About a century before the compilation of Al-Jâmiʿ Al-Azhar, the celebrated scholar Al–Suyû ṭi (d. 911 A.H. / 1505 C.E.) had compiled a takhrîj book called
in which he attempted to gather the Sunnah in its entirety, having written of his intention in the introduction of his book. Yet he never made clear whether or not he believed that he had reached his goal.
This led ʿAbd Al-Ra’ûf to compile Al-Jâmiʿ Al-Azhar with two goals in mind: First, to prove that not all of the Sunnah was in Al-Suyû ṭi’s book; and second, to follow up some of the a ḥadîth with commentary on their levels of authenticity.
Here is a summary of a portion of Abdul-Ra’ûf’s introduction to Al-Jâmiʿ Al-Azhar:
Although Al-Suyû ṭi gathered a large portion of the Sunnah, he did not come close to gathering it in its entirety. Yet many of the major ḥadîth scholars were under the impression that he did. Thus if they were looking up a ḥadîth and did not find it in his book, they would teach it as an unreliable ḥadîth that had no basis—even though such was not always the case. So in order to establish that not all of the Sunnah are in Al-Suyû ṭi’s book, I have gathered a group of a ḥadîth that are not included in his work.
ʿAbd Al-Ra’ûf, in fact, gathered some thousand a ḥadîth that were not in Al-Suyû ṭi’s collection.

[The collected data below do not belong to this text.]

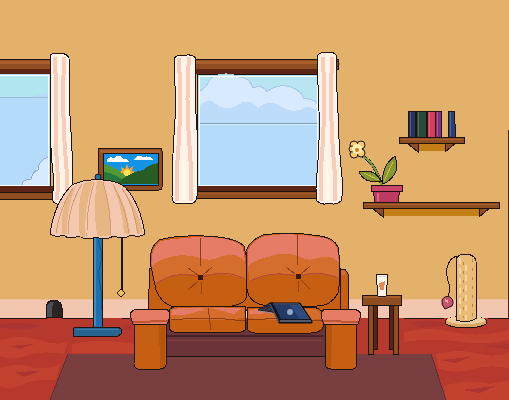
<!DOCTYPE html>
<html lang="en">
<head>
<meta charset="utf-8">
<title>Living room</title>
<style>
:root{--wall:#e4b16b;--skirting:#f3c6b0;--floor:#b7392d;--floor-light:#c2422f;--floor-dark:#ad3531;--rug:#793f40;--ink:#1f1410;--wood:#8f4d22;--wood-light:#a9602c;--wood-dark:#5b2415;--sky:#b5dbfb;--cloud:#d8eafd;--cloud-shade:#bddcfa;--curtain:#fff3e8;--fold:#f5cdb9;--leather:#c65f12;--leather-light:#e67c66;--leather-mid:#d56d2c;--leather-dark:#8e3d12;--seat-base:#6b3439;--shade:#f4c8ae;--shade-tan:#e6b684;--pole:#1f6fae}
body{margin:0;overflow:hidden;background:var(--wall)}
svg{display:block}
.ink{stroke:var(--ink);stroke-width:1}
.line{fill:none;stroke:var(--ink);stroke-width:1}
.fold{fill:none;stroke:var(--fold);stroke-width:4}
.seam{fill:none;stroke:var(--leather-dark);stroke-width:1}
.pink-seam{fill:none;stroke:#b5483c;stroke-width:1}
.wood{fill:var(--wood)}.wood-light{fill:var(--wood-light)}.wood-dark{fill:var(--wood-dark)}
.leather{fill:var(--leather)}.leather-light{fill:var(--leather-light)}.leather-mid{fill:var(--leather-mid)}
.smooth{shape-rendering:auto}
</style>
</head>
<body>
<svg width="509" height="400" viewBox="0 0 509 400" shape-rendering="crispEdges" role="img" aria-label="Pixel style living room with a leather sofa">
<defs>
<path id="shelf-bracket" class="ink wood" d="M0 0H11V9Z"/>
</defs>

<g id="room">
<rect width="509" height="400" fill="var(--wall)"/>
<rect y="299" width="509" height="19" fill="var(--skirting)"/>
<rect y="299" width="509" height="1" fill="#ecbd9c"/>
<rect y="318" width="509" height="82" fill="var(--floor)"/>
<path fill="var(--floor-light)" d="M0 340Q20 334 40 340Q56 346 68 342L64 354Q40 350 26 356Q12 360 0 356ZM0 368Q20 362 34 368Q48 370 60 364L56 380Q34 378 20 386Q8 390 0 386ZM72 344Q100 338 134 344V353H72ZM404 332Q430 326 452 332Q480 338 509 330V340Q480 346 456 341Q428 338 404 342ZM436 354Q460 348 480 354Q496 358 509 352V368Q486 364 470 370Q452 374 438 368ZM444 386Q470 378 490 384L509 380V400H446Z"/>
<path fill="var(--floor-dark)" d="M0 324Q24 321 44 326L20 330L0 328ZM10 346L34 344L20 349ZM14 372L40 371L24 377ZM126 324H132V330H120ZM410 322Q440 319 450 325L420 328ZM440 360L470 357L456 363ZM462 390L496 386L480 393ZM480 346L509 344V349Z"/>
<path class="line" d="M0 318H47M62 318H94M122 318H130M404 318H444M488 318H509"/>
<path d="M68 354H431L446 400H50Z" fill="var(--rug)"/>
<path d="M68 354L50 400M431 354L446 400" fill="none" stroke="#5d3034"/>
<path d="M508 130V318" stroke="#4a2618"/>
</g>

<g id="mouse-hole">
<path class="ink" fill="#2b2422" d="M46 317V307Q47 300 54 300Q62 301 62 308V317Z"/>
<path d="M47 306L50 302H54L52 308V317H47Z" fill="#49505a"/>
</g>

<g id="window-left">
<rect class="ink wood" x="-2" y="59" width="56" height="10"/>
<rect class="wood-light" y="61" width="53" height="3"/>
<rect class="wood-dark" y="69" width="53" height="5"/>
<rect y="74" width="50" height="113" fill="var(--sky)"/>
<path d="M0 75H48V92L30 97H0Z" fill="#b0e6ee"/>
<path d="M22 185Q22 179 30 179Q32 172 37 170Q38 160 48 157V185Z" fill="var(--cloud)"/>
<path d="M22 185Q23 179 31 179Q33 171 38 170Q38 161 48 157" fill="none" stroke="#8fa9d2"/>
<path d="M0 97H48" stroke="#9fbdd4"/>
<path d="M0 75H48V185H0" fill="none" stroke="#fff"/>
<path class="line" d="M50 74V187"/>
<rect class="wood-dark" y="186" width="54" height="6"/>
<rect class="ink wood" x="-2" y="192" width="57" height="7"/>
</g>
<g id="curtain-far-left">
<path class="ink" fill="var(--curtain)" d="M50 55Q54 52 58 54Q66 52 69 58L70 116Q73 160 73 188Q73 203 65 205Q56 206 52 200L54 182Q51 160 50 124Z"/>
<path class="fold" d="M55 57Q57 110 56 150Q59 180 57 200M64 57Q62 110 65 150Q68 180 67 201"/>
</g>

<g id="window-main">
<rect class="ink wood" x="188" y="59" width="150" height="10"/>
<rect class="wood-light" x="190" y="61" width="140" height="3"/>
<rect class="wood-dark" x="190" y="69" width="134" height="5"/>
<rect class="ink" x="197" y="74" width="122" height="112" fill="var(--sky)"/>
<path d="M199 76H317V100H199Z" fill="#b8e5f1"/>
<path d="M200 122V91Q207 87 210 79Q223 70 240 77Q250 78 253 88Q263 84 267 92Q277 83 291 87Q302 91 304 99Q313 98 317 104V122Z" fill="var(--cloud)"/>
<path d="M200 91Q207 87 210 79Q223 70 240 77Q250 78 253 88Q263 84 267 92Q277 83 291 87Q302 91 304 99Q313 98 317 104" fill="none" stroke="#a4c9eb"/>
<path d="M199 107Q208 96 216 104Q226 112 238 105Q249 97 258 108Q270 98 282 107Q294 114 304 108Q312 105 317 112V124H199Z" fill="var(--cloud-shade)"/>
<path d="M199 123H317" stroke="#7d9fbf"/>
<path d="M199 124H317" stroke="#d9efff"/>
<rect x="199" y="76" width="118" height="109" fill="none" stroke="#fff"/>
<rect class="wood-dark" x="195" y="186" width="126" height="6"/>
<rect class="ink wood" x="194" y="191" width="128" height="7"/>
<path d="M198 193H320" stroke="var(--wood-light)"/>
<circle class="ink wood smooth" cx="336" cy="64" r="3"/>
</g>
<g id="curtain-main-left">
<path class="ink" fill="var(--curtain)" d="M174 59Q177 54 183 56Q191 53 196 58Q194 90 197 130V196Q197 203 190 204Q184 202 179 204Q172 204 172 197Q172 160 175 120Q176 90 174 70Z"/>
<path class="fold" d="M179 58Q181 100 179 140Q176 170 177 201M189 57Q186 100 189 140Q192 170 191 201"/>
</g>
<g id="curtain-main-right">
<path class="ink" fill="var(--curtain)" d="M318 55Q322 51 327 53Q334 51 337 56Q336 81 338 113Q339 151 342 177Q343 197 341 201Q335 206 329 203Q322 206 317 201Q315 191 317 173Q320 141 319 111Q318 81 317 65Z"/>
<path class="fold" d="M323 57Q325 101 323 141Q320 171 321 201M332 57Q330 111 333 151Q336 181 335 201"/>
</g>

<g id="landscape-painting">
<rect class="ink wood" x="98" y="148" width="64" height="42" rx="3"/>
<rect x="100" y="150" width="60" height="3" fill="var(--wood-light)"/>
<rect class="ink" x="103" y="153" width="55" height="32" fill="#1593e6"/>
<path d="M107 161Q108 156 114 158Q119 153 123 159Q128 158 129 162H107ZM134 160Q138 153 143 157Q150 155 153 160Z" fill="#fff"/>
<path class="smooth" d="M121 175L117 172L122 171L121 167L125 169L127 164L129 169L133 166L132 171L137 172L133 176Z" fill="#f6a52b"/>
<circle class="smooth" cx="127" cy="173" r="3.5" fill="#ffe05a"/>
<path d="M104 164Q114 166 126 176L140 184H104Z" fill="#4f9a35"/>
<path d="M104 172Q116 173 128 184H104Z" fill="#277a3c"/>
<path d="M116 184Q130 172 143 170Q150 164 158 163V184Z" fill="#285c25"/>
</g>

<g id="bookshelf">
<g class="ink">
<rect x="408" y="111" width="7" height="26" fill="#25345f"/>
<rect x="416" y="111" width="10" height="26" fill="#294a3b"/>
<rect x="427" y="111" width="8" height="26" fill="#dc3c59"/>
<rect x="435" y="111" width="6" height="26" fill="#803184"/>
<path d="M448 111H454L456 137H449Z" fill="#27417b"/>
</g>
<path d="M410 112V136M418 112V136M429 112V136M437 112V136M450 112L451 136" stroke="#fff" stroke-opacity=".2"/>
<path d="M409 143H455L445 151H419Z" fill="#c47e16"/>
<use href="#shelf-bracket" x="407" y="143"/>
<use href="#shelf-bracket" transform="matrix(-1 0 0 1 456 143)"/>
<rect class="ink wood" x="399" y="137" width="65" height="6"/>
<path d="M401 139H462" stroke="var(--wood-light)"/>
</g>

<g id="plant-shelf">
<path d="M376 208H488L480 216H384Z" fill="#c47e16"/>
<use href="#shelf-bracket" x="372" y="208"/>
<use href="#shelf-bracket" transform="matrix(-1 0 0 1 490 208)"/>
<rect class="ink wood" x="363" y="202" width="136" height="6"/>
<path d="M365 204H497" stroke="var(--wood-light)"/>
</g>
<g id="potted-flower">
<path d="M360 155Q374 160 382 186" fill="none" stroke="var(--ink)" stroke-width="3"/>
<path d="M360 155Q374 160 382 186" fill="none" stroke="#779f35" stroke-width="2"/>
<path class="ink" fill="#87972e" d="M383 184Q381 166 395 156Q399 168 394 175Q390 181 383 184ZM381 181Q375 168 359 172Q363 180 370 181Z"/>
<path d="M384 181L393 162M379 180L364 173" stroke="#c3bd54"/>
<g class="ink smooth" fill="#f8cb70"><circle cx="354" cy="145" r="4"/><circle cx="361" cy="145" r="4"/><circle cx="361" cy="153" r="4"/><circle cx="354" cy="154" r="4"/><circle cx="352" cy="149" r="3"/></g>
<circle class="smooth" cx="357" cy="149" r="5" fill="#fff0b2"/><circle class="smooth" cx="357" cy="150" r="2" fill="#d47823"/>
<path class="ink" fill="#bd3a61" d="M373 189H400L398 202H375Z"/>
<rect class="ink" x="371" y="185" width="31" height="6" fill="#c9456a"/>
<path d="M378 193V201" stroke="#d8668a" stroke-width="2"/>
</g>

<g id="sofa">
<path class="ink leather" d="M336 269H345L348 274V311H334Z"/>
<path d="M338 270H344L346 275H338Z" fill="var(--leather-mid)"/>
<path class="ink leather" d="M150 268L148 310H340V268Z"/>
<path class="ink" fill="var(--seat-base)" d="M165 322H325V356H165Z"/>
<path d="M166 336H324" stroke="#47232a" stroke-width="2"/>
<path d="M168 340H322" stroke="#7e4447"/>
<g id="back-cushions">
<path class="ink leather" d="M150 262Q150 246 159 240Q176 235 204 236Q235 237 244 246Q250 267 246 298Q243 306 222 307H176Q163 306 156 290Z"/>
<path class="leather-mid" d="M151 262Q154 250 164 246L200 240L240 248L246 266V280Q224 270 202 275Q176 270 155 283Z"/>
<path class="leather-light" d="M152 258Q152 247 161 241Q182 237 208 237Q234 238 243 247L245 262Q238 252 222 256Q212 262 200 258Q184 253 170 257Q160 259 152 266Z"/>
<path class="ink leather" d="M246 251Q250 240 263 235Q290 231 320 236Q334 238 338 247Q342 272 338 293Q331 306 317 306H270Q249 305 247 289Z"/>
<path class="leather-mid" d="M248 262Q256 248 270 244L298 240L332 248L339 264V278Q318 270 299 275Q270 270 249 281Z"/>
<path class="leather-light" d="M248 250Q253 240 265 236Q290 232 319 237Q333 239 337 248L339 263Q332 254 318 258Q308 262 298 256Q284 251 268 257Q256 259 248 266Z"/>
<path class="pink-seam" d="M198 277Q174 270 156 284M203 277Q226 269 245 279M295 276Q272 270 250 281M300 276Q320 270 338 278"/>
<path class="seam" d="M200 238L201 266M201 282V294M188 268L198 275M212 267L203 275M188 290L198 281M297 234L298 265M298 281V292M286 267L295 274M310 266L301 274M310 289L301 280"/>
<path d="M198 275H203V280H198ZM296 274H301V279H296Z" fill="#3d170b"/>
</g>
<g id="seat-cushions">
<path class="ink leather" d="M170 309Q173 306 181 306H245V330Q240 334 230 332H174Q169 331 169 326Z"/>
<path class="ink leather" d="M247 307H310Q321 307 323 314V327Q321 333 311 333H260Q249 334 247 328Z"/>
<path class="leather-mid" d="M171 310Q178 306 244 308V318Q206 322 171 319ZM248 309H315L322 315V319Q286 322 248 318Z"/>
<path class="leather-light" d="M173 309Q190 306 207 309L184 315H171ZM212 308H242L234 314ZM249 310L270 308L262 314H249Z"/>
<path class="seam" d="M208 308L211 330M171 320Q207 316 245 321M248 320Q285 317 323 321"/>
</g>
<g id="sofa-arm">
<path class="ink leather" d="M135 320H166V365Q164 369 160 369H138Q134 368 134 364Z"/>
<path d="M159 324H165V367H160Z" fill="#b5540f"/>
<path class="ink leather-light" d="M130 315Q131 310 138 309H165Q170 310 170 317L167 324H133Z"/>
<path d="M133 322L168 321" stroke="#bd5630" stroke-width="2"/>
</g>
<use href="#sofa-arm" transform="matrix(-1 0 0 1 491 0)"/>
</g>

<g id="laptop" class="smooth">
<path id="laptop-keyboard-deck" class="ink" fill="#3a4152" d="M258 310L270 303H274L279 313L272 312Z"/>
<path d="M262 309L270 305M265 310L272 306M269 311L274 308" stroke="#171c28"/>
<path d="M259 311L272 313" stroke="#8b91a6"/>
<path id="laptop-lid" fill="#10141f" stroke="#0b0d14" d="M270 303H300L312 321V323H279Z"/>
<path id="laptop-lid-panel" d="M274 305H299L308 319H281Z" fill="#243a66"/>
<path d="M290 305H299L308 319H300Z" fill="#2f4a7c"/>
<path d="M273 304H299L309 319" fill="none" stroke="#5a6c92"/>
<path d="M280 321H311" stroke="#9aa1b5"/>
<path id="laptop-hinge" d="M270 304L279 322" stroke="#5f687c"/>
<circle id="laptop-badge" cx="290" cy="312" r="3" fill="#91a8c9"/>
</g>

<g id="side-table">
<rect x="376" y="306" width="15" height="12" fill="var(--skirting)"/>
<rect x="376" y="318" width="15" height="30" fill="var(--floor)"/>
<path d="M376 318H391" stroke="var(--ink)"/>
<rect class="ink wood-dark" x="373" y="305" width="4" height="44"/>
<rect class="ink wood-dark" x="389" y="305" width="4" height="44"/>
<rect class="ink wood" x="368" y="305" width="5" height="49"/>
<rect class="ink wood" x="393" y="305" width="5" height="49"/>
<rect class="ink wood" x="362" y="295" width="39" height="10"/>
<path d="M364 297H400" stroke="#a9602c" stroke-width="2"/>
</g>
<g id="drink-glass">
<path class="ink" fill="#fff3e7" d="M376 274H388L386 296H378Z"/>
<path d="M379 283L385 281L384 290H380Z" fill="#e48b55"/>
<path d="M378 276H386" stroke="#d5d9d8"/>
</g>

<g id="scratching-post">
<ellipse class="ink" cx="466" cy="322" rx="21" ry="6" fill="#d9a869"/>
<ellipse cx="466" cy="320" rx="19" ry="4" fill="#f1cea0"/>
<path class="ink" fill="#e8bb77" d="M456 260Q457 254 466 254Q475 255 476 261L477 318Q468 324 456 320Z"/>
<path d="M460 258V318M466 265V320" stroke="#f8d79f" stroke-width="2" stroke-dasharray="6 4"/>
<path d="M472 259V319M463 262V318" stroke="#bd843f" stroke-dasharray="3 6"/>
<path class="line" d="M457 256Q449 258 447 268Q446 276 449 284Q451 292 447 298"/>
<path class="ink smooth" fill="#c6556a" d="M442 300Q445 295 450 297Q455 301 452 306L445 309Q441 305 442 300Z"/>
<path d="M445 300L448 302" stroke="#f2a1a3" stroke-width="2"/>
</g>

<g id="floor-lamp">
<path class="line" d="M121 235V290" stroke-width="2"/>
<path d="M122 236V290" stroke="var(--ink)"/>
<path class="ink" fill="#f0c34f" d="M121 289L125 293L121 297L117 293Z"/>
<rect class="ink" x="93" y="234" width="9" height="94" fill="var(--pole)"/>
<path d="M95 236V326" stroke="#3d8cc6" stroke-width="2"/>
<path d="M98 240L101 250V262L98 274L101 290V310" fill="none" stroke="#185384"/>
<path class="ink" fill="#28648d" d="M75 327H118L121 329V334L118 336H73V329Z"/>
<path d="M76 329H118" stroke="#3f7ea8"/>
<circle class="ink smooth" cx="98" cy="177" r="3" fill="var(--pole)"/>
<path class="ink" fill="var(--shade)" d="M72 185Q84 179 98 180Q114 179 125 187Q140 203 145 234Q139 238 132 235Q122 240 114 236Q105 241 96 237Q87 241 79 236Q69 240 63 235Q56 238 50 234Q54 203 72 185Z"/>
<path fill="var(--shade-tan)" d="M84 183L93 181Q84 208 85 237H80Q76 206 84 183ZM97 181H103Q112 208 111 236L97 236Q93 208 97 181ZM112 183Q128 206 130 234H124Q122 206 112 183ZM122 188Q138 206 143 233L137 234Q134 208 122 188ZM72 189Q60 208 62 234H67Q66 208 76 186Z"/>
<path d="M82 184Q68 207 68 234M94 182Q86 210 87 237M103 182Q111 210 111 236M113 184Q126 208 129 234M122 188Q134 206 138 233M73 188Q60 207 56 233" fill="none" stroke="#d39c74"/>
</g>
</svg>
</body>
</html>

He also added commentary about the authenticity of a ḥadîth, which he considered lacking in Al-Suyû ṭi’s book. As for the a ḥadîth that were not found in Al-Suyû ṭi’s book, he focused on gathering them from relatively obscure sources in order to bring to public attention a ḥadîth that were previously difficult to find or which had been overlooked.
He ordered the a ḥadîth alphabetically based on the first few words of each ḥadîth. He handled the definite ‘particle’ al (or, definite ‘article,’ ‘the’) by dividing each letter-section into two parts: Words with al, and words without it. So, for example, he would have a section for the letter (râ) and in it he would list alphabetically all the a ḥadîth whose first word began with (râ). Then he would again list all the words that began with (râ), but which were preceded by the definite particle/article al.
Hence, ʿAbd Al-Ra’ûf’s rather meticulous work is one of the most important books to be aware of in the science of ḥadîth extraction.